Not long after being awarded the first contract, Kiewit was asked to provide some alternate ideas for the roof columns that support the 20,000-ton, 1.1-million-square-foot stadium canopy.
The original design was a structural steel design with concrete cast around it. However, the density of the reinforcing steel made it an unrealistic option, given the location of the project on an active seismic area.
Talking with one of the Turner AECOM Hunt managers, Project Director Thom Baulisch suggested using
post-tensioned, precast segments to construct the 38 blade columns.
“I ran it by Area Manager Ralph Salamie who said, ‘Oh, yeah, of course, we can do that.’ It really was a great solution for the owner, saving both time and money. And it was possible just because we have such diverse experience and so many resources available in our company.”
Combined with a post-tensioning system that Kiewit uses on bridges, the columns will provide the flexibility required for the facility to withstand up to a 9.0 magnitude earthquake.

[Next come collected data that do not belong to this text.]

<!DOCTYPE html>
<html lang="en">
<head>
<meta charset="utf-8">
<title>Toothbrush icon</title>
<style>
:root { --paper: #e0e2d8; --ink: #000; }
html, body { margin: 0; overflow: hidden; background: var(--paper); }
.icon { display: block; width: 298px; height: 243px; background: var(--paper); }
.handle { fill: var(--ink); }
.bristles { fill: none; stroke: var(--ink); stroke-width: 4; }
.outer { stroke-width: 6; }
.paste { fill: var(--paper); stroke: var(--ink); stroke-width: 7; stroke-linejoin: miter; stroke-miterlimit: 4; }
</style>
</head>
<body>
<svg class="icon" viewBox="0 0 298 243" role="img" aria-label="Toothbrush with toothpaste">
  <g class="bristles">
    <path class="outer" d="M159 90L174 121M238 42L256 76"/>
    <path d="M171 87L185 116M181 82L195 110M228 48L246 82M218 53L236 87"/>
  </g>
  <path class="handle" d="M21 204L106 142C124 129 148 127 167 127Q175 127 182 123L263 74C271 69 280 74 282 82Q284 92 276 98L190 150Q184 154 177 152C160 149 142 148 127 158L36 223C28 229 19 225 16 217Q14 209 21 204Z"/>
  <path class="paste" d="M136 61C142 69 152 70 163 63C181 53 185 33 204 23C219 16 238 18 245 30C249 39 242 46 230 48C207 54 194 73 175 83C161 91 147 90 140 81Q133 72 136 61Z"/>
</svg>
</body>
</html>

Bucket list project
Tensioning each of the columns is a system of 1,450 miles of strand, says Post-Tensioning Superintendent
Every piece of post-tensioning is made of individual strands that make up a tendon. This job has 7.7 million linear feet of strand, creating 1,700 tendons.
The post-tensioning system travels from the base each column sits on — called a butterfly cap — to an anchor block, or deadman. Every butterfly has 48 post-tensioned tendons going through it: the blade column tendons, loop tendons and strut tendons.
Loop tendons go down from the butterfly caps a hundred feet into the spread footing, across 40 feet
and back up 100 feet.
For Stotts, who grew up playing sports in Minnesota, being on a project like this has always been on her
“I don’t know if the word ‘unique’ really does it justice,” she said. “I never thought in my wildest dreams I’d ever build a stadium. Every time I come to the job I feel like a little kid because it’s kind of a dream come true.”
While it will be another year and a half before the teams take the field, the project players will look forward to doing a figurative end-zone dance of their own.
“This has been the best 1Kiewit experience I’ve been part of,” said Peplow. “I’ve never been on a project for Kiewit where we’ve utilized so many of the resources that we have to offer.”
“That includes mobilizing a massive fleet of equipment very quickly and bringing the expertise to set up a precast yard on site to the expertise of the post-tensioning, to our structural and geotechnical expertise and being able to get resources from all over the place.”
Aylesworth says the cost and time savings Kiewit has delivered are substantial.
“I think it’s safe to say that the savings are well in excess of $100 million. From a schedule perspective, I believe the solutions — in particular, the MSE wall — probably saved the project a year. If you’re a National Football League team, that’s a lot.”
“I don’t believe there’s a contractor that has Kiewit’s range of capability, especially as it relates to this project,” Aylesworth added. “For us, it was one-stop shopping.”